Tomas had enrolled in college to study law, his tuition paid for out of the judgment against the Izquerido estate. He hoped to not only practice law, but seek political office one day and work to change the law where it had failed people like hi s parents. As for Patricia, she would join the family business for now. And while she had submitted her resignation to the Legion, she and Tomas had agreed to put themselves on call with the Exercito and Vigilancia and the Guardia to deal with serious emergencies that only they could handle.
* * *
They’d begun preparing for their double lives well before the wedding. Tomas had to learn to live with his new strength, lest he do more harm than good in dealing with criminals, crime victims, or those endangered by fires, accidents and other calamities. He also had to learn to live with his new invulnerability, to fear nothing by the experience that nothing could harm him. The first time Patricia aimed a gun at him, he cringed – but when the bullets bounced off his chest he stood up straight and took them like a superman. He almost cringed again when he she targeted his crotch, .
“It’s been the same when people shoot at my breasts or pussy,” Patricia explained. “It’s something we have to avoid giving into when we’re on duty.
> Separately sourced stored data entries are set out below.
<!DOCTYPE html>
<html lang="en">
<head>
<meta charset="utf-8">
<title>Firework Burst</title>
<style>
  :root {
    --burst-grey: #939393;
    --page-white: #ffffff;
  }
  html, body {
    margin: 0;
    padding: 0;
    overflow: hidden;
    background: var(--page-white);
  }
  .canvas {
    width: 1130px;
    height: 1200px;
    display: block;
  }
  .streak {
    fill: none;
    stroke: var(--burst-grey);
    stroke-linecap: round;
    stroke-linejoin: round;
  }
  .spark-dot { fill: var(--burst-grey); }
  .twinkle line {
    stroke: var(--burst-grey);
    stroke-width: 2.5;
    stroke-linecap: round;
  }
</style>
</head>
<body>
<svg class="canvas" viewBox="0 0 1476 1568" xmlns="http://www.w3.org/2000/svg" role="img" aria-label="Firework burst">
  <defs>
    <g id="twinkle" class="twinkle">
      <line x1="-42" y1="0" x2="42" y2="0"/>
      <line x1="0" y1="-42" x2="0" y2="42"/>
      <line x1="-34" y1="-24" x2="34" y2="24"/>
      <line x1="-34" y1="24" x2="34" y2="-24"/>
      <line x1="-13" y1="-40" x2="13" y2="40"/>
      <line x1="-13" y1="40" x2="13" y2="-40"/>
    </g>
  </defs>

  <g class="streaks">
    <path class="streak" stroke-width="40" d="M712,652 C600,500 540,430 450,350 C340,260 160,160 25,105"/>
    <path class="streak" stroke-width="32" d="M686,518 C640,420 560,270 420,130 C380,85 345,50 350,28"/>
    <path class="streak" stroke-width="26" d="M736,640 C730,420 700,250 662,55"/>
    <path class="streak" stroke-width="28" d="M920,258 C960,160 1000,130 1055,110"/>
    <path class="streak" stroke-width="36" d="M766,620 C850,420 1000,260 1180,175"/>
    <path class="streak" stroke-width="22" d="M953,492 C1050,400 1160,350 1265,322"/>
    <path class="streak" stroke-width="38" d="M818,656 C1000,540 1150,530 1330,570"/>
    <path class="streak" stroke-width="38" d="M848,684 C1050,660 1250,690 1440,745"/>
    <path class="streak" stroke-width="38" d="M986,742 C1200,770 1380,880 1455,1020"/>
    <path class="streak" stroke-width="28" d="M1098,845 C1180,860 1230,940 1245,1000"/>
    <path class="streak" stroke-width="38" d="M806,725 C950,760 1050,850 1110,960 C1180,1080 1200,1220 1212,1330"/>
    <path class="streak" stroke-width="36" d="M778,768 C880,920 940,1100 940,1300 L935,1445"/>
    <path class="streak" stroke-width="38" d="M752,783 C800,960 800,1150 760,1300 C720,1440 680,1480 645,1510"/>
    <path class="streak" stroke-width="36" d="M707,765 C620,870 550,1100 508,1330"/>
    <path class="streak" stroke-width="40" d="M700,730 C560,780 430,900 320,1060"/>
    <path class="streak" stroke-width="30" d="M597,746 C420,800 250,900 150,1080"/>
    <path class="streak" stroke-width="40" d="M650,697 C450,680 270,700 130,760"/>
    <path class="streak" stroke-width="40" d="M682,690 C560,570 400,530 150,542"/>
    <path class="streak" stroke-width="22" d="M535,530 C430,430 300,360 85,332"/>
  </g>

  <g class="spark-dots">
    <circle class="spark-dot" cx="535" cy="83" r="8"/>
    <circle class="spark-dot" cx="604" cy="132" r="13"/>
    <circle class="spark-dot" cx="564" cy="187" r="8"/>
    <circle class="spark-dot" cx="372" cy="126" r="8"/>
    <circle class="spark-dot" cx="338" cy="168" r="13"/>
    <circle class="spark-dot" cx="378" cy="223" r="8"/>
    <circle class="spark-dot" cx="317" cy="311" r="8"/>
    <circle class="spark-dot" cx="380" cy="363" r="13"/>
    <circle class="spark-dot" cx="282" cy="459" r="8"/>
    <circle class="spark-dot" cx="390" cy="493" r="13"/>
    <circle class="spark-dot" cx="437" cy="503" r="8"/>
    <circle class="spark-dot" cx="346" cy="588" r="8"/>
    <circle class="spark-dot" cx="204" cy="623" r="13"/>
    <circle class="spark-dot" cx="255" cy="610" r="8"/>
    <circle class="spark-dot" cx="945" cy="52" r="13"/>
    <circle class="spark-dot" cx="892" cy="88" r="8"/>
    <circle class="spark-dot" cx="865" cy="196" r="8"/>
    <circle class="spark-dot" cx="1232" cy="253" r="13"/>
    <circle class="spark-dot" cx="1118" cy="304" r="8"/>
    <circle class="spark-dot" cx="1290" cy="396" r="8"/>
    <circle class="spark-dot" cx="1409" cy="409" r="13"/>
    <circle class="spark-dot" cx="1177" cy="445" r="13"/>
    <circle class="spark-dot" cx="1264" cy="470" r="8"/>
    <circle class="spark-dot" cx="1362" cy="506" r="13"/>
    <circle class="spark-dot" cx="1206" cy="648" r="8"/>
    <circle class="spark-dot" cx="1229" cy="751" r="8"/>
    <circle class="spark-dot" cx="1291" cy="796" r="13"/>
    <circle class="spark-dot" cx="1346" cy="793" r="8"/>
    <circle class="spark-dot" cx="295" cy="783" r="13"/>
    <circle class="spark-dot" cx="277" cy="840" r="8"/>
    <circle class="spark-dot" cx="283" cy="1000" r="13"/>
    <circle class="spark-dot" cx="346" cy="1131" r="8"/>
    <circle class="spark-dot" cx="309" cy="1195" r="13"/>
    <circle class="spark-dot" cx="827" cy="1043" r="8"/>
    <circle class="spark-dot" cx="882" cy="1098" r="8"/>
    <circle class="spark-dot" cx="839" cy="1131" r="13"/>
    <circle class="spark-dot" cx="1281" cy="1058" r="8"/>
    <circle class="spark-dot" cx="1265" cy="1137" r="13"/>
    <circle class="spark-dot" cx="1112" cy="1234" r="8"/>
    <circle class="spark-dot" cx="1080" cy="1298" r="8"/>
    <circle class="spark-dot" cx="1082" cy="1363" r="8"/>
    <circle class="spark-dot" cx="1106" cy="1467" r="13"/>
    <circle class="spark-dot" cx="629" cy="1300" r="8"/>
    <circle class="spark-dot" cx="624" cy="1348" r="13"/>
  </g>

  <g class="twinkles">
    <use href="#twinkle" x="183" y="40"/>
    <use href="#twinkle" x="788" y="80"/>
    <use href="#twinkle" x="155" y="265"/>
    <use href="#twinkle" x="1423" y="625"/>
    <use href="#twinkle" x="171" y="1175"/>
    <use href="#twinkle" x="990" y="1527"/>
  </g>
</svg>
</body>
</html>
Once we’ve dealt with criminals or disasters and saved innocent lives, we can fuck our brains out.”
It was easier when she bathed in fire with him – they were together, and felt the pleasure together as the flames consumed their (cheap) clothes and caressed their naked bodies. But after a while Tomas realized what Patricia already – that sex between enhancees was very much like that between ordinary people, That was how they felt now here on the beach, alone together, far from any distractions.
And here they could share the wonderful truth.
He might be a man of steel and she a woman of steel. But they didn’t feel like that to each other. Their flesh felt like human flesh, as both had known it before their enhancements. It responded just like human flesh to their caresses. When Tomas massaged her breasts, they were firm yet soft and pliant, and his touch heightened the arousal she already felt from him stroking her legs and arms and belly. When Patricia squeezed his cock, it didn’t feel like a rod but like a cock – and responded accordingly
After teasing Tomas unmercifully, Patricia laid him on his back and impaled herself on him. It was all he could do to hold back. But of course, she didn’t want him to hold back; – she reveled in the feel of his cock deep inside her as she fucked him and he fucked back – but also at the look on his face as she rode him.
“Patricia!” he cried, as he came inside her. “I love you!”
“I love you Tomas!” she cried, coming herself as she felt him come.
And they knew that it was only the first time they would come together that day, and that there would be many other days and nights to come...
They had found each other and found true happiness.